* **Exercise brief**
The answer must be every line below that holds the word "GLINT".

* **Records for the exercise**
-- Opening Marker --

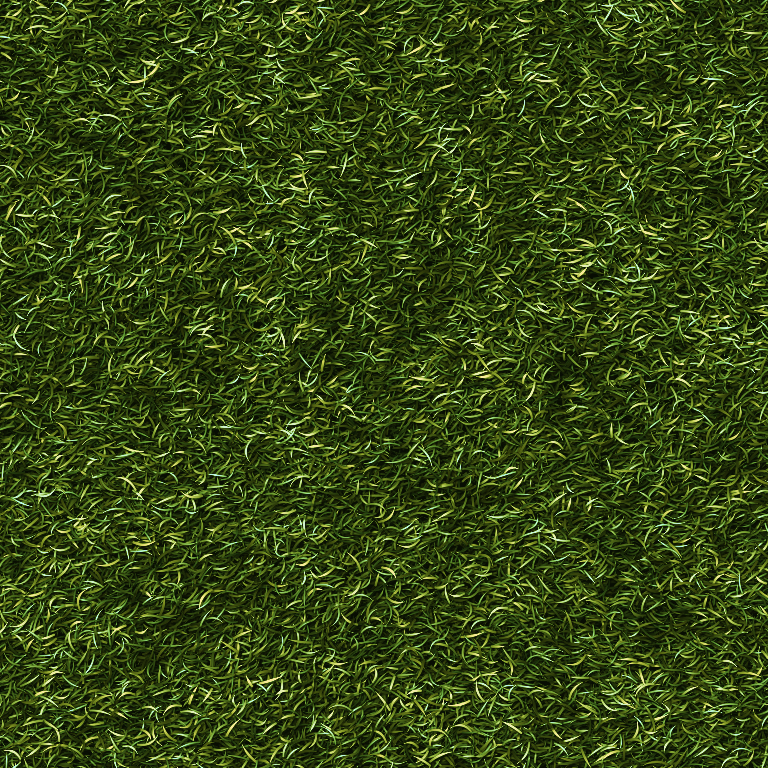
Give the GLSL for this texture, as a three.js fragment shader.

```glsl
// Dense lawn seen from above: layered, curved grass blades over dark soil.
varying vec2 vUv;

const int LAYERS = 12;             // blade layers, front to back
const float CELLS = 60.0;          // blades across the canvas, per layer
const float MIN_REACH = 0.0075;    // half length of a blade
const float MAX_REACH = 0.0155;
const float HALF_WIDTH = 0.0013;
const float EDGE = 0.0007;         // softness of blade edges
const float BEND = 0.45;
const float LEAN = 0.30;           // preferred direction, radians
const float SPREAD = 1.65;         // scatter around that direction
const float SHADOW = 0.45;
const float SHADOW_WIDTH = 0.0026;
const vec2 SHADOW_SHIFT = vec2(0.0009, -0.0012);
const float DIMMEST = 0.28;        // brightness range of single blades
const float BRIGHTEST = 1.24;
const float PI = 3.14159;

const vec3 SOIL = vec3(0.03, 0.05, 0.01);
const vec3 DEEP = vec3(0.15, 0.22, 0.04);
const vec3 LEAF = vec3(0.30, 0.42, 0.10);
const vec3 FRESH = vec3(0.47, 0.63, 0.19);
const vec3 PALE = vec3(0.69, 0.83, 0.42);
const vec3 GLINT = vec3(0.85, 0.94, 0.76);
const vec3 WARMTH = vec3(0.16, -0.02, -0.22);

vec4 hash4(vec2 p) {
  vec4 q = fract(p.xyxy * vec4(0.1031, 0.1030, 0.0973, 0.1099));
  q += dot(q, q.wzxy + 33.33);
  return fract((q.xxyz + q.yzzw) * q.zywx);
}

float cornerSlope(vec2 cell, vec2 offset) {
  float angle = 2.0 * PI * hash4(cell + 71.0).x;
  return dot(vec2(cos(angle), sin(angle)), offset);
}

float gradientNoise(vec2 p) {
  vec2 i = floor(p);
  vec2 f = p - i;
  vec2 u = f * f * f * (f * (f * 6.0 - 15.0) + 10.0);
  vec2 e = vec2(1.0, 0.0);
  float low = mix(cornerSlope(i, f), cornerSlope(i + e, f - e), u.x);
  float high = mix(cornerSlope(i + e.yx, f - e.yx), cornerSlope(i + 1.0, f - 1.0), u.x);
  return mix(low, high, u.y);
}

// Distance to a tapered, bent blade lying along x; y returns the place along it.
vec2 blade(vec2 p, float reach, float bend, float halfWidth) {
  float along = clamp(p.x / reach, -1.0, 1.0);
  p.y -= bend * reach * (along * along - 0.33);
  float taper = 1.0 - 0.75 * smoothstep(0.0, 1.0, along);
  float dist = length(vec2(p.x - along * reach, p.y)) - halfWidth * taper;
  return vec2(dist, along * 0.5 + 0.5);
}

vec3 grassRamp(float tone) {
  float t = clamp(tone, 0.0, 1.0) * 5.0;
  vec3 c = mix(SOIL, DEEP, clamp(t, 0.0, 1.0));
  c = mix(c, LEAF, clamp(t - 1.0, 0.0, 1.0));
  c = mix(c, FRESH, clamp(t - 2.0, 0.0, 1.0));
  c = mix(c, PALE, clamp(t - 3.0, 0.0, 1.0));
  return mix(c, GLINT, clamp(t - 4.0, 0.0, 1.0));
}

void main() {
  float flow = LEAN + 0.9 * gradientNoise(vUv * 3.0 + 5.0);
  float clump = 1.0 + 0.55 * gradientNoise(vUv * 24.0) + 0.30 * gradientNoise(vUv * 7.0 + 9.0);
  float tone = 0.0;
  float tint = 0.0;
  float light = 1.0;
  float visible = 1.0;

  for (int layer = 0; layer < LAYERS; layer++) {
    float level = float(layer);
    float height = 1.0 - level / float(LAYERS);
    vec2 grid = vUv * CELLS + fract(level * vec2(0.618, 0.377));
    vec2 home = floor(grid);

    for (int x = -1; x <= 1; x++) {
      for (int y = -1; y <= 1; y++) {
        // Random place, direction and shape of one blade
        vec2 cell = home + vec2(float(x), float(y));
        vec4 place = hash4(cell + level * 83.0 + 17.0);
        vec4 look = hash4(cell + level * 59.0 + 301.0);
        float angle = flow + SPREAD * (place.z + place.w - 1.0);
        angle += PI * step(0.5, fract(look.x * 13.0));
        vec2 axis = vec2(cos(angle), sin(angle));
        mat2 toBlade = mat2(axis.x, -axis.y, axis.y, axis.x);
        vec2 offset = (grid - cell - place.xy) / CELLS;
        float reach = mix(MIN_REACH, MAX_REACH, look.x);
        float bend = BEND * (look.y * 2.0 - 1.0);
        float halfWidth = HALF_WIDTH * mix(0.75, 1.25, look.z);

        // Shade the blade from root to tip, then darken what lies below
        vec2 shape = blade(toBlade * offset, reach, bend, halfWidth);
        float cover = 1.0 - smoothstep(-EDGE, EDGE, shape.x);
        float shine = mix(DIMMEST, BRIGHTEST, pow(look.w, 1.4));
        shine *= height * mix(0.55, 1.15, shape.y);
        tone += visible * cover * light * shine;
        tint += visible * cover * (look.z - 0.5);
        visible *= 1.0 - cover;
        float shade = blade(toBlade * (offset - SHADOW_SHIFT), reach, bend, halfWidth).x;
        light *= 1.0 - SHADOW * (1.0 - smoothstep(0.0, SHADOW_WIDTH, shade));
      }
    }
  }

  vec3 color = grassRamp(tone * clump) * (1.0 + tint * 2.0 * WARMTH);
  gl_FragColor = vec4(color, 1.0);
}
```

-- Closing Marker --

* **Expected answer**
const vec3 GLINT = vec3(0.85, 0.94, 0.76);
  return mix(c, GLINT, clamp(t - 4.0, 0.0, 1.0));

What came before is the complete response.